Vein

 

a mineral body filling a fissure in rock. Simple veins are single mineralized fissures; complex veins are clusters of interwoven fissures or of zones of fracturing or schist formation. According to their morphological details veins are called lenticular, chambered, saddle-reef, ladder, or feather. Veins that cut across the layers of enclosing rock are called intersecting veins; those that lie in conformity with the stratification and dip of the enclosing rock are called stratified. The length of veins of mineral products varies from 1 m or less to 200 km—for example, the veins of gold ore in California. In terms of dip some veins taper off close to the earth’s surface, and others, for example, the vein of the Kolar deposit in India, are worked at a depth of more than 3 km. A vein has a geological and a working thickness, the minimum thickness for exploiting the vein deposit. Depending on the value of the constituent minerals, the working thickness of a vein may vary from several centimeters to dozens of meters.

vein

[vān]
(anatomy)
A relatively thin-walled blood vessel that carries blood from capillaries to the heart in vertebrates.
(botany)
One of the vascular bundles in a leaf.
(geology)
A mineral deposit in tabular or shell-like form filling a fracture in a host rock.
(invertebrate zoology)
One of the thick, stiff ribs providing support for the wing of an insect.
A venous sinus in invertebrates.

vein

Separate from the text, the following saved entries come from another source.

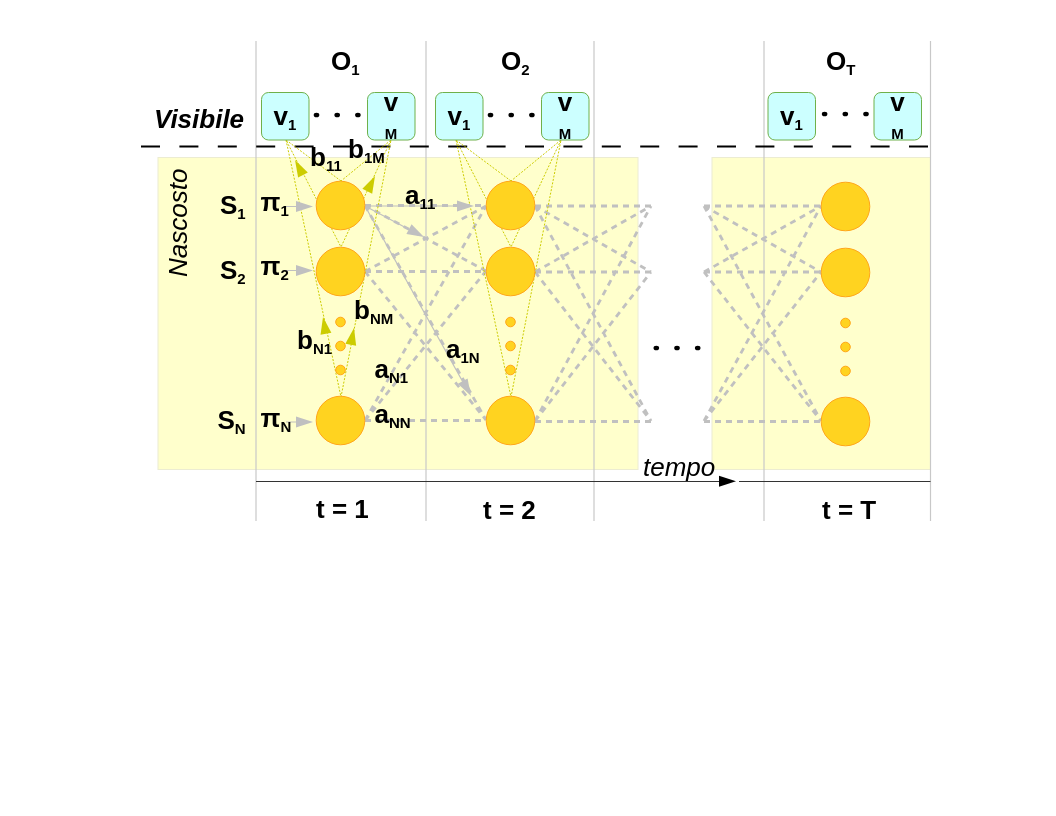
<!DOCTYPE html>
<html lang="it">
<head>
<meta charset="utf-8">
<title>Modello di Markov nascosto</title>
<style>
:root {
  --ink: #000;
  --panel: #ffffcc;
  --panel-edge: #ececd2;
  --state: #ffd320;
  --state-edge: #ffa61a;
  --symbol: #ccffff;
  --symbol-edge: #6fb04a;
  --transition: #c0c0c0;
  --emission: #cccc00;
  --column: #c8c8c8;
}
* { box-sizing: border-box; }
html, body { margin: 0; background: #fff; }
.diagram {
  position: relative; width: 1056px; height: 816px; overflow: hidden; background: #fff;
  color: var(--ink); font: bold 26px/30px "Liberation Sans", Arial, sans-serif;
}
.drawing { position: absolute; left: 0; top: 0; }
.panel { fill: var(--panel); stroke: var(--panel-edge); }
.column { stroke: var(--column); stroke-width: 1.2; }
.transition { fill: none; stroke: var(--transition); stroke-width: 2.8; stroke-dasharray: 6 5; }
.guide { fill: none; stroke: var(--transition); stroke-width: 1.2; }
.emission { fill: none; stroke: var(--emission); stroke-width: 1; stroke-dasharray: 2 1.5; }
.state { fill: var(--state); stroke: var(--state-edge); }
.symbol { fill: var(--symbol); stroke: var(--symbol-edge); }
.grey { fill: var(--transition); }
.olive { fill: var(--emission); }
.label { position: absolute; margin: 0; white-space: nowrap; }
.label sub { position: relative; top: 5px; font-size: 15px; line-height: 0; vertical-align: baseline; }
.stacked { width: 48px; text-align: center; }
.stacked sub { display: block; top: 0; line-height: 34px; }
.italic { font-style: italic; }
.light { font-weight: normal; }
.vertical { transform: rotate(-90deg); transform-origin: 0 0; }
</style>
</head>
<body>
<main class="diagram">
<svg class="drawing" width="1056" height="816" viewBox="0 0 1056 816" aria-hidden="true">
  <defs>
    <polygon id="arrow" points="0,0 -5.5,17 5.5,17"/>
    <g id="states">
      <circle cy="205.5" r="24.3"/><circle cy="271.5" r="24.3"/>
      <circle cy="322" r="4.8"/><circle cy="346" r="4.8"/><circle cy="370" r="4.8"/>
      <circle cy="420.5" r="24.3"/>
    </g>
    <g id="symbols">
      <rect x="261.5" y="92.5" width="47.5" height="47.5" rx="7"/>
      <rect x="367.5" y="92.5" width="47.5" height="47.5" rx="7"/>
    </g>
    <g id="dots">
      <ellipse cx="-20.7" rx="2.8" ry="2.3"/><ellipse rx="2.8" ry="2.3"/><ellipse cx="20.7" rx="2.8" ry="2.3"/>
    </g>
    <path id="emissions" d="M341 181L286 140L341 247M286 140L341 397L391 140L341 181M391 140L341 247"/>
  </defs>

  <rect class="panel" x="158" y="157.5" width="480" height="312"/>
  <rect class="panel" x="712" y="157.5" width="218.5" height="312"/>

  <g class="column">
    <line x1="256" y1="41" x2="256" y2="521"/>
    <line x1="426" y1="41" x2="426" y2="521"/>
    <line x1="594" y1="41" x2="594" y2="521"/>
    <line x1="764" y1="41" x2="764" y2="521"/>
    <line x1="930.5" y1="41" x2="930.5" y2="521"/>
  </g>

  <line x1="141" y1="146.5" x2="930" y2="146.5" stroke="#000" stroke-width="2" stroke-dasharray="19 19.4"/>

  <g class="transition">
    <path d="M365 205.5H486M365 205.5L486 271M365 205.5L486 420M365 271.5L486 206M365 271.5H486M365 271.5L486 420M365 420.5L486 206M365 420.5L486 271M365 420.5H486"/>
    <path d="M535 206H651M535 206L651 272M535 206L651 421M535 272L651 206M535 272H651M535 272L651 421M535 421L651 206M535 421L651 272M535 421.5H651"/>
    <path d="M704 206H821M704 206L821 272M704 206L821 421M704 272L821 206M704 272H821M704 272L821 421M704 421L821 206M704 421L821 272M704 421.5H821"/>
  </g>
  <path class="guide" d="M365 206H460M365 206L412 231M365 206L464 384M286 206.5H300M286 270.5H300M286 422H300"/>
  <use href="#emissions" class="emission"/>
  <use href="#emissions" class="emission" x="170"/>

  <g class="grey">
    <use href="#arrow" transform="translate(474 206) rotate(90)"/>
    <use href="#arrow" transform="translate(424 237) rotate(118)"/>
    <use href="#arrow" transform="translate(471 396) rotate(151)"/>
    <use href="#arrow" transform="translate(313 206.5) rotate(90)"/>
    <use href="#arrow" transform="translate(313 270.5) rotate(90)"/>
    <use href="#arrow" transform="translate(313 422) rotate(90)"/>
  </g>
  <g class="olive">
    <use href="#arrow" transform="translate(295 160) rotate(-28)"/>
    <use href="#arrow" transform="translate(375 176) rotate(27)"/>
    <use href="#arrow" transform="translate(323 317) rotate(-10)"/>
    <use href="#arrow" transform="translate(354 328) rotate(11)"/>
  </g>

  <g class="state">
    <use href="#states" x="340.5"/>
    <use href="#states" x="510.5"/>
    <use href="#states" x="845.5" y="1"/>
  </g>
  <g class="symbol">
    <use href="#symbols"/>
    <use href="#symbols" x="174"/>
    <use href="#symbols" x="506.5"/>
  </g>
  <use href="#dots" x="337.2" y="115"/>
  <use href="#dots" x="511.2" y="115"/>
  <use href="#dots" x="845.3" y="114"/>
  <use href="#dots" x="677" y="348"/>

  <path d="M256 481.5H722M739 481.5H930.5" stroke="#333" stroke-width="1.2"/>
  <use href="#arrow" transform="translate(736 481.3) rotate(90)"/>
</svg>

<p class="label" style="left:331px;top:46px">O<sub>1</sub></p>
<p class="label" style="left:501px;top:46px">O<sub>2</sub></p>
<p class="label" style="left:826px;top:46px">O<sub>T</sub></p>

<p class="label" style="left:273.5px;top:101px">v<sub>1</sub></p>
<p class="label stacked" style="left:367px;top:87px">v<sub>M</sub></p>
<p class="label" style="left:447.5px;top:101px">v<sub>1</sub></p>
<p class="label stacked" style="left:541px;top:87px">v<sub>M</sub></p>
<p class="label" style="left:780px;top:101px">v<sub>1</sub></p>
<p class="label stacked" style="left:873.5px;top:87px">v<sub>M</sub></p>

<p class="label italic" style="left:154px;top:104px">Visibile</p>
<p class="label italic light vertical" style="left:163px;top:277px">Nascosto</p>

<p class="label" style="left:220px;top:190px">S<sub>1</sub></p>
<p class="label" style="left:220px;top:255px">S<sub>2</sub></p>
<p class="label" style="left:217.5px;top:405px">S<sub>N</sub></p>
<p class="label" style="left:260.5px;top:187px">π<sub>1</sub></p>
<p class="label" style="left:260.5px;top:251px">π<sub>2</sub></p>
<p class="label" style="left:260.5px;top:403px">π<sub>N</sub></p>

<p class="label" style="left:310px;top:142px">b<sub>11</sub></p>
<p class="label" style="left:348px;top:134px">b<sub>1M</sub></p>
<p class="label" style="left:354px;top:295px">b<sub>NM</sub></p>
<p class="label" style="left:297px;top:325px">b<sub>N1</sub></p>

<p class="label" style="left:405px;top:180px">a<sub>11</sub></p>
<p class="label" style="left:446px;top:334px">a<sub>1N</sub></p>
<p class="label" style="left:374.5px;top:354px">a<sub>N1</sub></p>
<p class="label" style="left:374.5px;top:399px">a<sub>NN</sub></p>

<p class="label italic light" style="left:643px;top:452px">tempo</p>
<p class="label" style="left:316px;top:494px">t = 1</p>
<p class="label" style="left:483px;top:495px">t = 2</p>
<p class="label" style="left:822px;top:495px">t = T</p>
</main>
</body>
</html>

1. any of the tubular vessels that convey oxygen-depleted blood to the heart
2. any of the hollow branching tubes that form the supporting framework of an insect's wing
3. any of the vascular strands of a leaf
4. a clearly defined mass of ore, mineral, etc., filling a fault or fracture, often with a tabular or sheetlike shape
5. a natural underground watercourse
References in periodicals archive ?
Pattern-3 is similar to a case report mentioned by Manisha et al who observed unilateral duplication of great saphenous vein in a male cadaver in the right lower limb below knee at level of medial condyle of Tibia.
The presence of sapheno- femoral reflux and diameters of the great saphenous vein above the level of the knee were confirmed by two-dimensional ultrasound examination (model SSA-770A ultrasound system; Toshiba, Tokyo, Japan).
Relation of early saphenous vein graft failure to outcomes following coronary artery bypass surgery.
Absence of above-the-knee greater saphenous vein reflux--a secondary endpoint--was achieved in 85% of the conventional surgery group and in 82% of the EVLA group, both of which were significantly better results than the 41% response with UGFS.
Neovascularization is the Principal Cause of Varicose Vein Recurrence: Results of a Randomised Trial of Stripping the Long Saphenous Vein.
The most common site for aneurysm formation is the saphenous vein graft (SVG) to the left anterior descending artery (LAD).
Detergent-type sclerosants, which we'll discuss here, are now widely used to treat larger veins, including the great and small saphenous vein trunks and their affected tributaries.
Pseudoaneurysm of the aorta or saphenous vein graft following CABG surgery is a rare complication that can occur many years postoperatively and should be considered in the setting of a new anterior mediastinal mass.
The unique attributes of the TriActiv System, especially its flush and extraction systems, will be important tools for the interventional cardiologist in treating their patients with saphenous vein graft disease," he emphasized.
CHICAGO -- Endovenous laser therapy is highly effective in treating reflux in the greater saphenous vein, and the procedure has several advantages over surgical ligation, Dr.
Mulcahy and Robinson operated on the patient's left leg to de-clot a saphenous vein graft and remove dead tissue from around the graft.
In 1967, Mr Favaloro performed the first by-pass operation on a 51-year- old woman at the Cleveland Clinic, Ohio, using a saphenous vein taken from the patient's leg to detour blood around blockages in her heart, a technique still used today.